BEGIN INFORMATION SHOWN

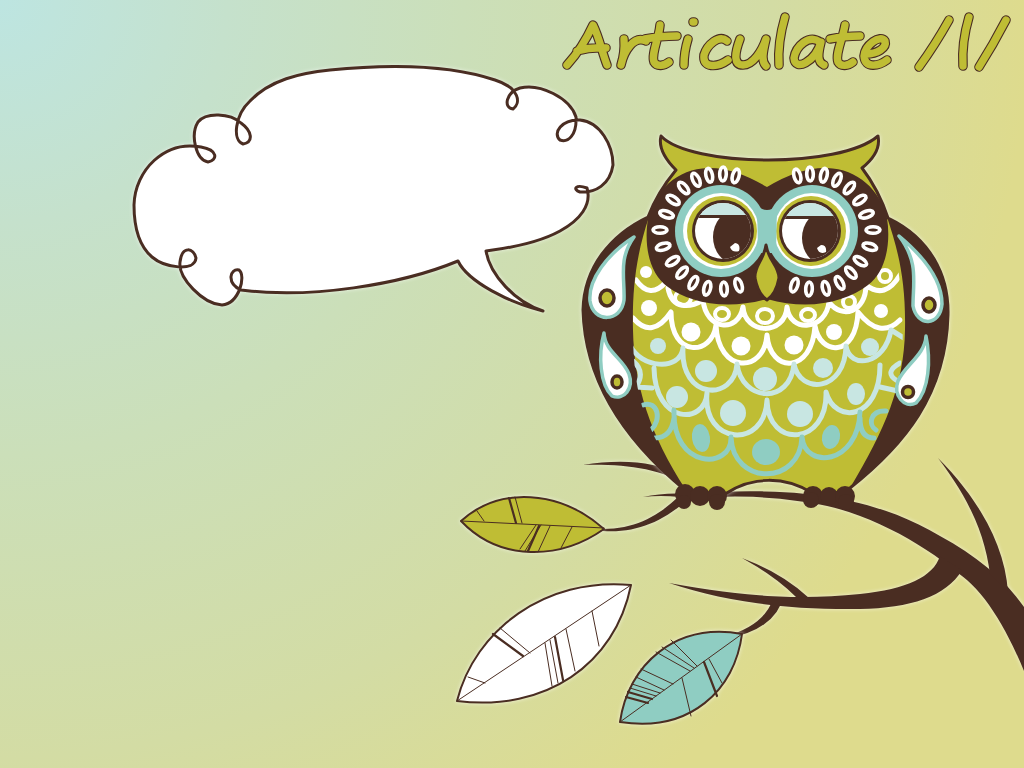
<!DOCTYPE html>
<html lang="en">
<head>
<meta charset="utf-8">
<title>Articulate /l/</title>
<style>
:root{--brown:#4a2d22;--olive:#bfbd34;--teal:#8fcdc2;--mist:#c8e6e2;--white:#fff}
*{margin:0;padding:0;box-sizing:border-box}
html,body{width:1024px;height:768px;overflow:hidden}
.slide{position:relative;width:1024px;height:768px;background:radial-gradient(ellipse 1030px 1010px at 0 0,#bde5e1 0,#c5e1cc 22%,#cbdfb9 45%,#d3dca4 75%,#dedb8d 100%)}
.slide svg{position:absolute;left:0;top:0;width:1024px;height:768px;display:block}
h1{position:absolute;inset:0;font:700 64px "TeX Gyre Chorus",cursive}
path,line,ellipse,circle{stroke-linecap:round;stroke-linejoin:round}
.halo{filter:drop-shadow(0 0 2px #ffffffa0)}
.brown{fill:var(--brown)}.olive{fill:var(--olive)}.teal{fill:var(--teal)}.mist{fill:var(--mist)}.white{fill:var(--white)}
.outlined{stroke:var(--brown);stroke-width:3}
.leaf{stroke:var(--brown);stroke-width:2}
.veins{fill:none;stroke:var(--brown);stroke-width:1}
.veins .bold{stroke-width:2.2}
.scallop{fill:none;stroke-width:5}
.s-white{stroke:var(--white)}.s-mist{stroke:var(--mist)}.s-teal{stroke:var(--teal)}
.ring{fill:none;stroke-width:4}
.plume{fill:var(--brown);stroke:var(--white);stroke-width:3.6}
.drop{fill:var(--white);stroke:var(--teal);stroke-width:3.5}
.spot{fill:var(--olive);stroke:var(--brown);stroke-width:3.5}
.letters{fill:none}
.edge{stroke:var(--brown);stroke-width:9.6}
.ink{stroke:var(--olive);stroke-width:7.4}
</style>
</head>
<body>
<main class="slide">
<h1 aria-label="Articulate /l/">
<svg viewBox="0 0 1024 768" aria-hidden="true">
<defs>
<g id="lettering" class="letters">
<path d="M567 65C577 54 587 38 593 25C599 37 602 52 607 65M577 51Q591 47 606 48"/>
<path d="M624 39Q625 53 621 65C624 51 634 35 646 41"/>
<path d="M660 25C659 38 651 54 654 62C657 67 664 66 669 62M645 39Q660 36 677 36"/>
<path d="M688 39Q684 52 684 65M693 22L694 22"/>
<path d="M727 41C719 34 707 45 704 55C702 68 717 68 728 60"/>
<path d="M740 39C734 55 734 65 743 65C753 65 762 51 766 39C763 52 761 61 766 66"/>
<path d="M785 17C780 34 778 50 779 65"/>
<path d="M820 42C809 34 796 46 794 58C795 72 815 62 821 42C818 54 817 62 824 65"/>
<path d="M845 25C843 38 835 54 838 62C841 67 848 66 853 62M830 39Q844 36 860 36"/>
<path d="M866 54C877 54 887 48 885 41C880 34 865 45 864 56C865 69 879 66 887 60"/>
<path d="M949 20Q935 45 919 67M969 17C964 34 962 50 963 66M1006 20Q993 45 979 67"/>
</g>
</defs>
<use href="#lettering" class="edge"/>
<use href="#lettering" class="ink"/>
</svg>
</h1>

<svg viewBox="0 0 1024 768" role="img" aria-label="An owl on a branch with leaves and an empty speech bubble">
<defs>
<clipPath id="belly-area"><path d="M644 215C630 290 628 370 645 415Q660 455 690 494H846Q885 450 896 395C910 330 900 270 888 215Z"/></clipPath>
<clipPath id="eye-area"><circle cx="723" cy="231" r="28"/></clipPath>
<clipPath id="eye-area-right"><circle cx="810" cy="231" r="28"/></clipPath>
<ellipse id="plume" class="plume" cx="721" cy="174" rx="3.3" ry="7"/>
<g id="eye-plumes">
<use href="#plume" transform="rotate(15 721 231)"/><use href="#plume" transform="rotate(2 721 231)"/><use href="#plume" transform="rotate(-12 721 231)"/><use href="#plume" transform="rotate(-26 721 231)"/><use href="#plume" transform="rotate(-41 721 231)"/><use href="#plume" transform="rotate(-57 721 231)"/><use href="#plume" transform="rotate(-73 721 231)"/><use href="#plume" transform="translate(-4) rotate(-89 721 231)"/><use href="#plume" transform="translate(-3) rotate(-106 721 231)"/><use href="#plume" transform="rotate(-122 721 231)"/><use href="#plume" transform="rotate(-137 721 231)"/><use href="#plume" transform="translate(0 2) rotate(-151 721 231)"/><use href="#plume" transform="translate(0 2) rotate(-166 721 231)"/><use href="#plume" transform="translate(0 1) rotate(-183 721 231)"/><use href="#plume" transform="rotate(-198 721 231)"/>
</g>
<g id="goggle">
<circle class="teal" cx="721" cy="231" r="46"/>
<circle class="white" cx="721" cy="231" r="38"/>
<circle class="olive" cx="722" cy="231" r="35"/>
<circle class="brown" cx="723" cy="231" r="31"/>
</g>
</defs>

<g class="halo" id="speech-bubble">
<path class="white outlined" d="M458 261C400 285 310 299 241 290C226 283 230 268 239 270C246 275 240 303 222 305C203 304 178 278 180 262C182 245 194 248 196 258C195 272 165 268 152 257C138 245 134 225 134 205C135 170 165 140 201 147C218 150 218 160 208 162C196 160 190 135 198 122C206 112 230 113 241 123C252 131 254 142 243 144C232 140 235 115 250 101C270 80 300 73 330 70C390 64 450 65 495 80C520 88 521 103 513 109C503 108 506 92 520 88C540 83 570 98 576 117C577 135 568 143 560 140C552 133 562 119 580 120C600 122 613 145 613 165C610 185 595 193 580 192C572 189 576 184 587 188C592 205 580 220 560 231C540 242 510 248 486 251C490 275 515 302 543 311C510 303 468 282 458 261Z"/>
</g>

<g class="halo brown" id="branch">
<path d="M715 492C800 488 875 497 940 536C975 555 1004 578 1024 607V671C1005 625 983 590 958 573C920 542 865 510 805 502Q760 495 715 497Z"/>
<path d="M938 458C978 498 1005 545 1008 592L990 574C985 535 970 500 938 458Z"/>
<path d="M669 583C745 597 800 600 860 594C907 589 933 577 940 556L962 570C946 597 910 608 860 609C790 610 725 602 669 583Z"/>
<path d="M742 558Q782 573 809 598L796 597Q775 576 742 558Z"/>
<path d="M771 604Q762 623 736 633L738 636Q771 627 781 604Z"/>
<path d="M583 465C620 459 655 461 681 475L690 487C660 468 625 464 583 465Z"/>
<path d="M643 497Q665 492 690 494L680 497Q660 495 643 497Z"/>
<path d="M603 529C635 529 658 516 677 498L685 502C660 523 635 533 603 531Z"/>
</g>

<g class="halo" id="olive-leaf">
<path class="leaf olive" d="M461 521C500 486 560 490 604 529C560 560 500 562 461 521Z"/>
<g class="veins"><path d="M461 521L604 528M477 511L484 521M515 497L522 523M536 525L520 549M541 525L525 551M550 526L538 552M572 527L561 548"/><path class="bold" d="M509 498L516 523M539 526L528 551"/></g>
</g>
<g class="halo" id="white-leaf">
<path class="leaf white" d="M457 701C475 630 545 577 631 585C615 665 545 712 457 701Z"/>
<g class="veins"><path d="M457 701L631 585M468 677L485 683M500 628L530 653M545 643L552 686M550 640L558 683M566 629L575 671M592 611L599 646"/><path class="bold" d="M493 634L523 656M555 637L563 680"/></g>
</g>
<g class="halo" id="teal-leaf">
<path class="leaf teal" d="M620 722C628 665 675 622 742 634C735 690 690 733 620 722Z"/>
<g class="veins"><path d="M620 722L742 634M656 652L690 671M662 647L694 668M671 640L697 666M641 669L673 684M636 677L664 690M632 684L660 693M630 688L656 696M682 678L691 716M709 659L722 683"/><path class="bold" d="M628 692L652 699M626 697L648 703M704 662L717 696"/></g>
</g>

<g id="owl">
<path class="halo olive outlined" d="M661 136C690 167 840 169 878 136C881 150 872 160 862 168C875 185 882 200 888 218C930 238 949 275 948 315C946 395 904 445 850 488Q838 495 812 493C785 476 752 476 725 494Q702 495 685 490C630 445 585 385 583 310C584 268 610 235 648 217Q657 193 676 170C667 161 658 148 661 136Z"/>
<g class="brown" id="wings">
<path d="M649 217C610 235 582 270 583 310C585 385 630 445 686 490C650 435 634 385 633 330C632 290 636 255 649 217Z"/>
<path d="M887 217C930 238 949 275 948 315C946 395 904 445 850 488C885 430 904 385 905 330C906 280 898 250 887 217Z"/>
</g>

<g id="belly-feathers" clip-path="url(#belly-area)">
<g class="scallop s-white">
<path d="M636 280Q650 300 666 282M668 288C672 310 690 308 703 300C706 330 738 334 743 307C745 335 785 336 787 307C790 334 826 330 829 302C842 320 866 312 866 285Q885 300 900 275"/>
<path d="M633 318Q652 340 671 312C671 358 712 356 716 325C718 374 764 374 767 335C770 374 812 374 815 326C820 356 856 358 858 312Q880 340 900 320"/>
</g>
<g class="scallop s-mist">
<path d="M630 345C640 368 680 372 683 348C680 400 734 402 737 364C742 402 790 405 794 364C800 395 845 392 846 346C850 370 885 365 891 330L904 338"/>
<path d="M654 368C655 425 705 425 707 393C702 445 765 450 767 400C768 450 828 445 826 392C835 425 880 420 880 365M633 361Q646 372 636 387L652 388M900 363Q884 372 896 380M880 387L898 391"/>
</g>
<g class="scallop s-teal">
<path d="M674 410C672 470 732 470 731 437C733 486 800 486 802 437C805 470 858 465 860 412M643 405C658 400 662 420 651 430M655 438Q671 438 674 418M886 411C870 410 868 425 876 430M860 418Q860 438 874 438"/>
</g>
<g class="ring s-white"><ellipse cx="683" cy="298" rx="8" ry="7"/><ellipse cx="722" cy="314" rx="7" ry="6"/><ellipse cx="765" cy="316" rx="8" ry="7"/><ellipse cx="808" cy="315" rx="7" ry="6"/><circle cx="849" cy="302" r="6"/><circle cx="885" cy="276" r="6"/></g>
<g class="white"><circle cx="646" cy="272" r="6"/><circle cx="649" cy="308" r="8"/><circle cx="691" cy="332" r="9.5"/><circle cx="741" cy="346" r="9.5"/><circle cx="794" cy="345" r="9.5"/><circle cx="834" cy="332" r="8"/><circle cx="881" cy="311" r="7"/></g>
<g class="mist"><circle cx="658" cy="346" r="8"/><circle cx="706" cy="371" r="11"/><circle cx="765" cy="379" r="12"/><circle cx="823" cy="368" r="10"/><circle cx="870" cy="347" r="9"/><circle cx="677" cy="397" r="11"/><circle cx="733" cy="413" r="13"/><circle cx="800" cy="414" r="13"/><ellipse cx="856" cy="394" rx="9" ry="11"/></g>
<g class="teal"><ellipse cx="701" cy="438" rx="9" ry="14" transform="rotate(-8 701 438)"/><ellipse cx="766" cy="452" rx="14" ry="13"/><ellipse cx="831" cy="437" rx="9" ry="12" transform="rotate(12 831 437)"/></g>
</g>

<g id="wing-drops">
<path class="drop" d="M634 237C607 254 588 280 590 301C593 323 621 323 624 300C625 278 618 259 634 237Z"/>
<path class="drop" d="M604 333C598 355 600 385 612 396C624 401 634 388 629 374C623 358 605 352 604 333Z"/>
<path class="drop" d="M899 236C923 256 942 280 942 304C940 327 917 327 913 306C913 282 919 262 899 236Z"/>
<path class="drop" d="M926 336C931 360 929 390 916 403C904 409 893 395 898 381C905 365 925 355 926 336Z"/>
<ellipse class="spot" cx="607" cy="298" rx="7" ry="8"/><ellipse class="spot" cx="617" cy="382" rx="5" ry="6"/><ellipse class="spot" cx="929" cy="305" rx="6" ry="7"/><circle class="spot" cx="908" cy="392" r="5.5"/>
</g>

<g id="face">
<path class="brown" d="M648 219C655 190 677 169 708 168Q733 167 767 187Q800 167 827 168C858 169 880 190 887 218C891 243 886 272 868 285C846 302 809 311 767 299C725 311 688 302 668 287C648 273 644 243 648 219Z"/>
<use href="#eye-plumes"/>
<use href="#eye-plumes" transform="matrix(-1 0 0 1 1533 0)"/>
<use href="#goggle"/>
<use href="#goggle" transform="matrix(-1 0 0 1 1533 0)"/>
<path class="teal" d="M757 206Q767 214 777 206L776 253H758Z"/>
<g clip-path="url(#eye-area)">
<rect class="white" x="690" y="200" width="65" height="65"/>
<ellipse class="brown" cx="736" cy="237" rx="23" ry="27"/>
<rect class="mist" x="690" y="200" width="65" height="16"/>
<rect class="brown" x="690" y="215" width="65" height="3"/>
</g>
<g clip-path="url(#eye-area-right)">
<rect class="white" x="778" y="200" width="65" height="65"/>
<ellipse class="brown" cx="825" cy="238" rx="23" ry="27"/>
<rect class="mist" x="778" y="200" width="65" height="17"/>
<rect class="brown" x="778" y="216" width="65" height="3"/>
</g>
<path class="white" d="M735 243Q741 244 739 251Q732 253 730 247ZM821 245Q827 245 826 252Q819 255 817 248Z"/>
<path class="olive outlined" d="M766 245C764 260 754 266 755 278Q758 294 767 300Q776 294 779 278C779 266 768 260 766 245Z"/>
</g>

<g class="brown" id="feet">
<circle cx="685" cy="494" r="10"/><circle cx="684" cy="502" r="7"/><circle cx="700" cy="496" r="10"/><circle cx="717" cy="496" r="10"/><circle cx="717" cy="502" r="8"/>
<circle cx="813" cy="496" r="10"/><circle cx="811" cy="500" r="8"/><circle cx="829" cy="496" r="9"/><circle cx="845" cy="496" r="10"/><circle cx="846" cy="502" r="8"/>
</g>
</g>
</svg>
</main>
</body>
</html>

END INFORMATION SHOWN

[PROBLEM] From the data above, copy each line with the string "rect" in it.

[RESPONSE TO THE TASK]
<rect class="white" x="690" y="200" width="65" height="65"/>
<rect class="mist" x="690" y="200" width="65" height="16"/>
<rect class="brown" x="690" y="215" width="65" height="3"/>
<rect class="white" x="778" y="200" width="65" height="65"/>
<rect class="mist" x="778" y="200" width="65" height="17"/>
<rect class="brown" x="778" y="216" width="65" height="3"/>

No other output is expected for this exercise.